AIM OF THE EXERCISE: Your answer must consist of exactly the lines below, starting with the line with "86C695 97 728" and going on through the line with "76L643 109M656.500 76L647", and nothing else.

....................

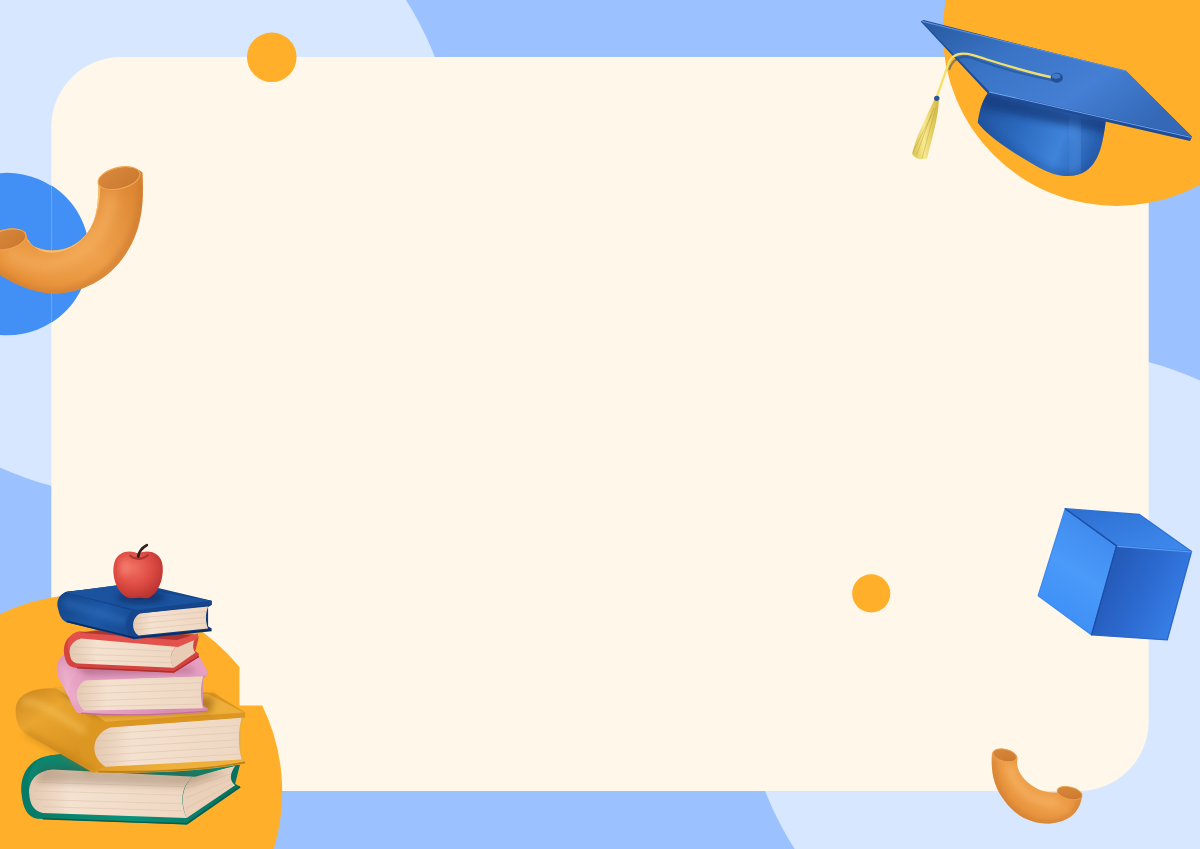
<!DOCTYPE html>
<html lang="en">
<head>
<meta charset="utf-8">
<title>Education background</title>
<style>
:root{
  --sky:#9bc2ff;
  --sky-pale:#d7e7ff;
  --azure:#4290f6;
  --amber:#ffaf2a;
  --cream:#fff7ea;
  --page:#f3dfcb;
}
*{box-sizing:border-box}
html,body{margin:0;padding:0}
body{width:1200px;height:849px;overflow:hidden;background:var(--sky)}
.board{display:block;width:1200px;height:849px}
.sky{fill:var(--sky)}
.pale{fill:var(--sky-pale)}
.azure{fill:var(--azure)}
.amber{fill:var(--amber)}
.panel{fill:var(--cream)}
.sheets{fill:none;stroke:#d3b79d;stroke-width:.5;opacity:.55}
</style>
</head>
<body>
<svg class="board" viewBox="0 0 842 595.72" preserveAspectRatio="none" role="img" aria-label="Blank cream panel framed by a graduation cap, stacked books, a cube and rounded shapes">
<defs>
  <linearGradient id="tube" x1="0" y1="1" x2="1" y2="0">
    <stop offset="0" stop-color="#e58c34"/><stop offset=".5" stop-color="#efa04a"/><stop offset="1" stop-color="#d9822f"/>
  </linearGradient>
  <linearGradient id="tube-end" x1="0" y1="0" x2="1" y2="1">
    <stop offset="0" stop-color="#d98a3e"/><stop offset="1" stop-color="#c9772c"/>
  </linearGradient>
  <linearGradient id="cap-top" x1="0" y1="0" x2="1" y2=".6">
    <stop offset="0" stop-color="#28589f"/><stop offset=".35" stop-color="#3a74c6"/><stop offset=".7" stop-color="#447fd4"/><stop offset="1" stop-color="#3569b8"/>
  </linearGradient>
  <linearGradient id="cap-skull" x1="0" y1="0" x2="1" y2=".25">
    <stop offset="0" stop-color="#1f4f9a"/><stop offset=".4" stop-color="#2b69bd"/><stop offset=".75" stop-color="#3f83da"/><stop offset="1" stop-color="#2a62b3"/>
  </linearGradient>
  <linearGradient id="tassel" x1="0" y1="0" x2="1" y2="0">
    <stop offset="0" stop-color="#d9c14a"/><stop offset=".45" stop-color="#f8ea92"/><stop offset="1" stop-color="#d2b53a"/>
  </linearGradient>
  <linearGradient id="cube-top" x1="0" y1="0" x2="1" y2="1">
    <stop offset="0" stop-color="#2d6ed0"/><stop offset="1" stop-color="#3f8bf0"/>
  </linearGradient>
  <linearGradient id="cube-left" x1=".7" y1="0" x2=".3" y2="1">
    <stop offset="0" stop-color="#3c86ea"/><stop offset=".5" stop-color="#4a9afa"/><stop offset="1" stop-color="#3c8df5"/>
  </linearGradient>
  <linearGradient id="cube-right" x1="0" y1=".3" x2="1" y2=".8">
    <stop offset="0" stop-color="#2255b0"/><stop offset=".5" stop-color="#2c6ad0"/><stop offset="1" stop-color="#3a86ee"/>
  </linearGradient>
  <radialGradient id="apple" cx=".4" cy=".35" r=".7">
    <stop offset="0" stop-color="#f0705f"/><stop offset=".55" stop-color="#dd4b43"/><stop offset="1" stop-color="#b5312f"/>
  </radialGradient>
  <linearGradient id="pages" x1="0" y1="0" x2="1" y2="0">
    <stop offset="0" stop-color="#e3c8b0"/><stop offset=".25" stop-color="#f4e1cf"/><stop offset="1" stop-color="#eed7c2"/>
  </linearGradient>
  <linearGradient id="navy" x1="0" y1="0" x2="1" y2=".3">
    <stop offset="0" stop-color="#12407f"/><stop offset=".4" stop-color="#1c58a6"/><stop offset="1" stop-color="#103a78"/>
  </linearGradient>
  <linearGradient id="pink" x1="0" y1="0" x2="1" y2=".4">
    <stop offset="0" stop-color="#d98fb2"/><stop offset=".35" stop-color="#f0b3cf"/><stop offset="1" stop-color="#d88cb0"/>
  </linearGradient>
  <linearGradient id="gold" x1="0" y1="0" x2=".9" y2=".5">
    <stop offset="0" stop-color="#c9821b"/><stop offset=".25" stop-color="#e9a52f"/><stop offset=".6" stop-color="#d9921f"/><stop offset="1" stop-color="#eeb03a"/>
  </linearGradient>
  <linearGradient id="green" x1="0" y1="0" x2="1" y2="0">
    <stop offset="0" stop-color="#067a66"/><stop offset=".5" stop-color="#0b9079"/><stop offset="1" stop-color="#05705e"/>
  </linearGradient>
  <filter id="soft" x="-30%" y="-30%" width="160%" height="160%"><feGaussianBlur stdDeviation="2.6"/></filter>
  <filter id="softer" x="-40%" y="-40%" width="180%" height="180%"><feGaussianBlur stdDeviation="4"/></filter>
  <path id="big-arc-body" d="M100 121C101 141 100 160 89 177C77 196 58 206 36 206C22 205 9 199-3 191L-8 166C0 159 13 159 18 163C19 167 20 170 24 173C35 178 48 176 57 168C67 159 69 147 69 130C72 118 92 114 100 121Z"/>
  <path id="small-arc-body" d="M696 529C695 543 698 553 705 562C713 573 724 578 736 578C749 577 757 571 759 560C760 552 748 550 742 556C733 557 725 553 719 547C714 541 713 537 714 532C713 525 698 523 696 529Z"/>
  <path id="skull-body" d="M694 64C688 72 687 80 686 86C692 95 712 108 728 117C740 124 753 126 762 120C772 113 774 99 776 84Z"/>
  <clipPath id="big-arc-clip"><use href="#big-arc-body"/></clipPath>
  <clipPath id="small-arc-clip"><use href="#small-arc-body"/></clipPath>
  <clipPath id="skull-clip"><use href="#skull-body"/></clipPath>
</defs>

<g id="backdrop">
  <rect class="sky" width="842" height="596"/>
  <circle class="pale" cx="94" cy="122" r="226.5"/>
  <circle class="pale" cx="748" cy="473" r="226.5"/>
  <circle class="azure" cx="5" cy="178.300" r="57"/>
</g>

<rect id="panel" class="panel" x="36" y="40" width="770" height="515" rx="49"/>
<path id="azure-overlap" class="azure" d="M36 130A57 57 0 0 1 36 226.500Z"/>

<g id="accents" class="amber">
  <circle cx="783.500" cy="22.500" r="122"/>
  <path d="M0 431A138.500 138.500 0 0 1 168 468V495H184A138.500 138.500 0 0 1 192 596H0Z"/>
  <circle cx="190.700" cy="40.200" r="17.400"/>
  <circle cx="611.300" cy="416.400" r="13.400"/>
</g>

<g id="large-arc">
  <use href="#big-arc-body" fill="url(#tube)"/>
  <g clip-path="url(#big-arc-clip)">
    <path d="M78 135C77 163 57 184 34 186C20 186 11 181 5 176" fill="none" stroke="#f7b567" stroke-width="9" opacity=".6" filter="url(#softer)"/>
    <path d="M100 128C101 176 70 206 36 206C18 206 4 196-4 191" fill="none" stroke="#c8742a" stroke-width="6" opacity=".65" filter="url(#soft)"/>
    <path d="M69 128C70 149 62 168 46 174C36 178 27 176 20 168" fill="none" stroke="#ffc774" stroke-width="2.500" opacity=".8"/>
  </g>
  <ellipse cx="83.500" cy="125" rx="15" ry="7.400" transform="rotate(-14 83.500 125)" fill="url(#tube-end)" stroke="#f0a553" stroke-width=".8"/>
  <ellipse cx="5" cy="168" rx="13.500" ry="6.800" transform="rotate(-14 5 168)" fill="url(#tube-end)" stroke="#f0a553" stroke-width=".8"/>
</g>

<g id="small-arc">
  <use href="#small-arc-body" fill="url(#tube)"/>
  <g clip-path="url(#small-arc-clip)">
    <path d="M708 538C712 554 726 565 742 563" fill="none" stroke="#f9ba6e" stroke-width="5" opacity=".65" filter="url(#soft)"/>
    <path d="M696 532C697 560 714 578 736 578C748 577 756 572 759 560" fill="none" stroke="#c06c25" stroke-width="4.500" opacity=".6" filter="url(#soft)"/>
  </g>
  <ellipse cx="705" cy="530" rx="8.400" ry="4.200" transform="rotate(14 705 530)" fill="url(#tube-end)" stroke="#eba24f" stroke-width=".6"/>
  <ellipse cx="750.500" cy="556.500" rx="9" ry="4.300" transform="rotate(14 750.500 556.500)" fill="url(#tube-end)" stroke="#eba24f" stroke-width=".6"/>
</g>

<g id="graduation-cap">
  <use href="#skull-body" fill="url(#cap-skull)"/>
  <g clip-path="url(#skull-clip)">
    <path d="M690 64L780 84L778 94L688 76Z" fill="#123a7c" opacity=".75" filter="url(#soft)"/>
    <path d="M686 86C695 97 728 117 742 122C762 127 774 112 776 90" fill="none" stroke="#1a478f" stroke-width="3" opacity=".6" filter="url(#soft)"/>
    <path d="M753 122C758 110 757 96 752 86" fill="none" stroke="#5a9cec" stroke-width="7" opacity=".5" filter="url(#softer)"/>
  </g>
  <path d="M646 15L694 66.500L835 99L836.500 96L790 50L648 14Z" fill="#1f4c94"/>
  <path d="M646.500 14.500L790 49.500L836.500 96L694 64Z" fill="url(#cap-top)"/>
  <path d="M694 64.500L836 96.500" stroke="#6aa2ec" stroke-width=".8" fill="none"/>
  <path d="M647 15L790 49.800" stroke="#5b90da" stroke-width=".8" fill="none"/>
  <path d="M742 57C720 53 699 47 683 41C674 38 668 42 666 49" fill="none" stroke="#1c4687" stroke-width="1.500" opacity=".5"/>
  <path d="M742 55C720 51 697 43 682 38.500C672 36 667 39 665 46L657 69" fill="none" stroke="#f3df6b" stroke-width="1.600" stroke-linecap="round"/>
  <ellipse cx="741.500" cy="54.500" rx="4.300" ry="3.500" fill="#234f97"/>
  <ellipse cx="741" cy="53.400" rx="3" ry="1.900" fill="#4278c6"/>
  <path d="M655.500 70C650 82 643 95 640 108C642 111.500 647 112.500 650.500 111C654 97 658 84 658.800 70.500Z" fill="url(#tassel)"/>
  <path d="M655 76L643 109M656.500 76L647 111M654 80L640.500 107" stroke="#b99d2c" stroke-width=".5" opacity=".65" fill="none"/>
  <circle cx="657.300" cy="69" r="1.900" fill="#2b5797"/>
</g>

<g id="cube" stroke-linejoin="round">
  <path d="M747.500 357L783.500 383L766 445.500L728.500 418Z" fill="url(#cube-left)" stroke="#3f8cf0" stroke-width="1"/>
  <path d="M783.500 383L836 387L819 449L766 445.500Z" fill="url(#cube-right)" stroke="#2c68cc" stroke-width="1"/>
  <path d="M747.500 357L799.500 361L836 387L783.500 383Z" fill="url(#cube-top)" stroke="#2f72d6" stroke-width="1"/>
  <path d="M747.500 357L783.500 383L766 445.500" fill="none" stroke="#1d4da4" stroke-width="1"/>
  <path d="M784 383.400L836 387.300" fill="none" stroke="#64abff" stroke-width=".8" opacity=".8"/>
</g>

<g id="book-stack" stroke-linejoin="round">
  <g id="green-book">
    <path d="M36 530C20 532 14 544 15 556C16 567 19 573 26 574.500L131 578.500L168.500 552L165 550L168.500 536L80 524Z" fill="url(#green)"/>
    <path d="M38 539C24 541 20 549 20.500 557C21 565 24 569 30 570.500L131 574C126 562 127 552 136 544Z" fill="url(#pages)"/>
    <path d="M136 544L165 537.500C161 543 161 548 165 551L131 574C126 562 128 551 136 544Z" fill="#ead0b9"/>
    <path class="sheets" d="M26 549L130 552M24 555L128 558M25 561L128 564M30 566L129 569M131 553L162 543M130 560L162 547M131 567L163 550"/>
    <path d="M36 530L137 540L168 532.500L168.500 536L137 545L37 540C26 541 21 547 20 553C19 541 24 532 36 530Z" fill="#0b8671"/>
    <path d="M30 537L160 542L130 552L24 549Z" fill="#5c3d20" opacity=".28" filter="url(#soft)"/>
    <path d="M30 574.500L131 578L168.500 552" fill="none" stroke="#045f50" stroke-width="1.200"/>
  </g>
  <g id="gold-book">
    <path d="M34 483C17 484 11 490 11 499C11 507 14 513 20 516L65 542C105 543 140 541 172 536V533L169.500 530V507L172 503.500V500L125 484Z" fill="url(#gold)"/>
    <path d="M78 510L169.500 503.500C167 513 167 524 169.500 533L74 538C63 531 63 516 78 510Z" fill="url(#pages)"/>
    <path class="sheets" d="M71 515L168 509M68 520L168 514M67 525L168 519M68 530L168 524M71 535L168 529"/>
    <path d="M38 482L150 486L172 500V503.500L77 510.500C64 514 62 530 73 538L66 542C51 532 53 514 66 506Z" fill="#dc9722"/>
    <path d="M38 482L146 487L171 500L74 506.500Z" fill="#edae3a"/>
    <path d="M42 486L66 502L148 500L150 489Z" fill="#7e4b0b" opacity=".5" filter="url(#soft)"/>
    <path d="M15 493C22 490 32 495 60 514" fill="none" stroke="#f7c660" stroke-width="4" opacity=".65" filter="url(#soft)"/>
    <path d="M18 514L65 541" stroke="#a96a12" stroke-width="3" opacity=".55" filter="url(#soft)" fill="none"/>
    <path d="M69 541.500C110 542 145 540 172 535" fill="none" stroke="#bf7d16" stroke-width="1.200"/>
  </g>
  <g id="pink-book">
    <path d="M48 458C42 460 39 465 40 471C40 474 42 478 44 481L54 500C84 503 118 502 145.500 499.500V497L142.500 495V476L145.500 474V471L138 458Z" fill="url(#pink)"/>
    <path d="M57 477L142.500 474.500C140.500 482 140.500 490 142.500 497L59 498.500C51 492 50 482 57 477Z" fill="url(#pages)"/>
    <path class="sheets" d="M54 482L141 479M53 487L141 484M54 492L141 489M57 496L141 494"/>
    <path d="M46 460L139 459L145.500 471V474L60 477.500C52 481 52 492 59 498.500L55 500.500C45 490 47 478 54 473Z" fill="#e6a0c2"/>
    <path d="M52 465L134 468L138 472L60 474Z" fill="#7e3456" opacity=".4" filter="url(#soft)"/>
    <path d="M43 466L53 494" stroke="#f9cde0" stroke-width="2.500" opacity=".6" filter="url(#soft)" fill="none"/>
    <path d="M57 500.500C87 502.500 118 501.500 145.500 499" fill="none" stroke="#c36f98" stroke-width="1"/>
  </g>
  <g id="red-book">
    <path d="M54 444C47 446 44 452 45 459C46 465 48 468 53 468.500L122 472L139.500 461V458.500L137 457L139.500 447L100 440Z" fill="#d5433f"/>
    <path d="M56 447C50 449 48 454 49 459C49.500 463 51 465 55 465.500L122 468.500C118 462 120 456 125 453Z" fill="url(#pages)"/>
    <path d="M125 453L137 447.500C135 452 135 455 137 458L122 468.500C118 463 120 456 125 453Z" fill="#e8ccb5"/>
    <path class="sheets" d="M52 454L121 457M51 459L120 461M54 463L120 465"/>
    <path d="M56 443L124 449L139 444.500V448L125 454L57 448C52 449 49 453 48.500 457C46 450 49 444 56 443Z" fill="#e2514b"/>
    <path d="M56 444L124 449L137 445L96 438Z" fill="#8c2524" opacity=".55"/>
    <path d="M54 468.500L122 471.500L139.500 460.500" fill="none" stroke="#ad2f2e" stroke-width="1"/>
  </g>
  <g id="navy-book">
    <path d="M47 415C41 417 39 422 41 428C42 433 44 436 48 437L94 448.500L148.500 443V441L146 439.500V426L148.500 424.500V421.500L100 410Z" fill="url(#navy)"/>
    <path d="M97 430.500L146 425.500C144 431 144 436 146 441L97 446C91 442 91 434 97 430.500Z" fill="url(#pages)"/>
    <path class="sheets" d="M94 434L145 429M93 438L145 433M94 442L145 437"/>
    <path d="M45 415.500L84 410.500L148.500 421.500V424.500L98 430.500C92 434 92 442 97 446L94 448.500C86 443 87 433 93 428.500Z" fill="#15458c"/>
    <path d="M46 415.500L84 410.500L148 421.500L96 428Z" fill="#1b539f"/>
    <path d="M44 422L88 436" stroke="#3b7acb" stroke-width="4" opacity=".55" filter="url(#soft)" fill="none"/>
    <path d="M47 436L94 447.500L148 442" fill="none" stroke="#0b2c5e" stroke-width="1.100"/>
  </g>
  <g id="apple-fruit">
    <ellipse cx="99" cy="419" rx="17" ry="3.500" fill="#08244f" opacity=".7" filter="url(#soft)"/>
    <path d="M97 388.500C91 385.500 83 387 80.500 394C77.500 403 82 415 88 418.500C92 420.500 94 419.500 97 419.500C101 419.500 103 420.500 106 418.500C112 415 116 403 113.500 394C111 387 103 385.500 97 388.500Z" fill="url(#apple)"/>
    <path d="M91 389.500C94 393 101 393 104 389" fill="none" stroke="#9f2b29" stroke-width="1.600" opacity=".75"/>
    <ellipse cx="87.500" cy="398" rx="3" ry="6" fill="#ff9d8c" opacity=".55" filter="url(#soft)"/>
    <path d="M97 390.500C97.500 386.500 99.500 384.500 103 382.500" fill="none" stroke="#33201c" stroke-width="2" stroke-linecap="round"/>
  </g>
</g>
</svg>
</body>
</html>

....................

TASK RESULT:
    <path d="M686 86C695 97 728 117 742 122C762 127 774 112 776 90" fill="none" stroke="#1a478f" stroke-width="3" opacity=".6" filter="url(#soft)"/>
    <path d="M753 122C758 110 757 96 752 86" fill="none" stroke="#5a9cec" stroke-width="7" opacity=".5" filter="url(#softer)"/>
  </g>
  <path d="M646 15L694 66.500L835 99L836.500 96L790 50L648 14Z" fill="#1f4c94"/>
  <path d="M646.500 14.500L790 49.500L836.500 96L694 64Z" fill="url(#cap-top)"/>
  <path d="M694 64.500L836 96.500" stroke="#6aa2ec" stroke-width=".8" fill="none"/>
  <path d="M647 15L790 49.800" stroke="#5b90da" stroke-width=".8" fill="none"/>
  <path d="M742 57C720 53 699 47 683 41C674 38 668 42 666 49" fill="none" stroke="#1c4687" stroke-width="1.500" opacity=".5"/>
  <path d="M742 55C720 51 697 43 682 38.500C672 36 667 39 665 46L657 69" fill="none" stroke="#f3df6b" stroke-width="1.600" stroke-linecap="round"/>
  <ellipse cx="741.500" cy="54.500" rx="4.300" ry="3.500" fill="#234f97"/>
  <ellipse cx="741" cy="53.400" rx="3" ry="1.900" fill="#4278c6"/>
  <path d="M655.500 70C650 82 643 95 640 108C642 111.500 647 112.500 650.500 111C654 97 658 84 658.800 70.500Z" fill="url(#tassel)"/>
  <path d="M655 76L643 109M656.500 76L647 111M654 80L640.500 107" stroke="#b99d2c" stroke-width=".5" opacity=".65" fill="none"/>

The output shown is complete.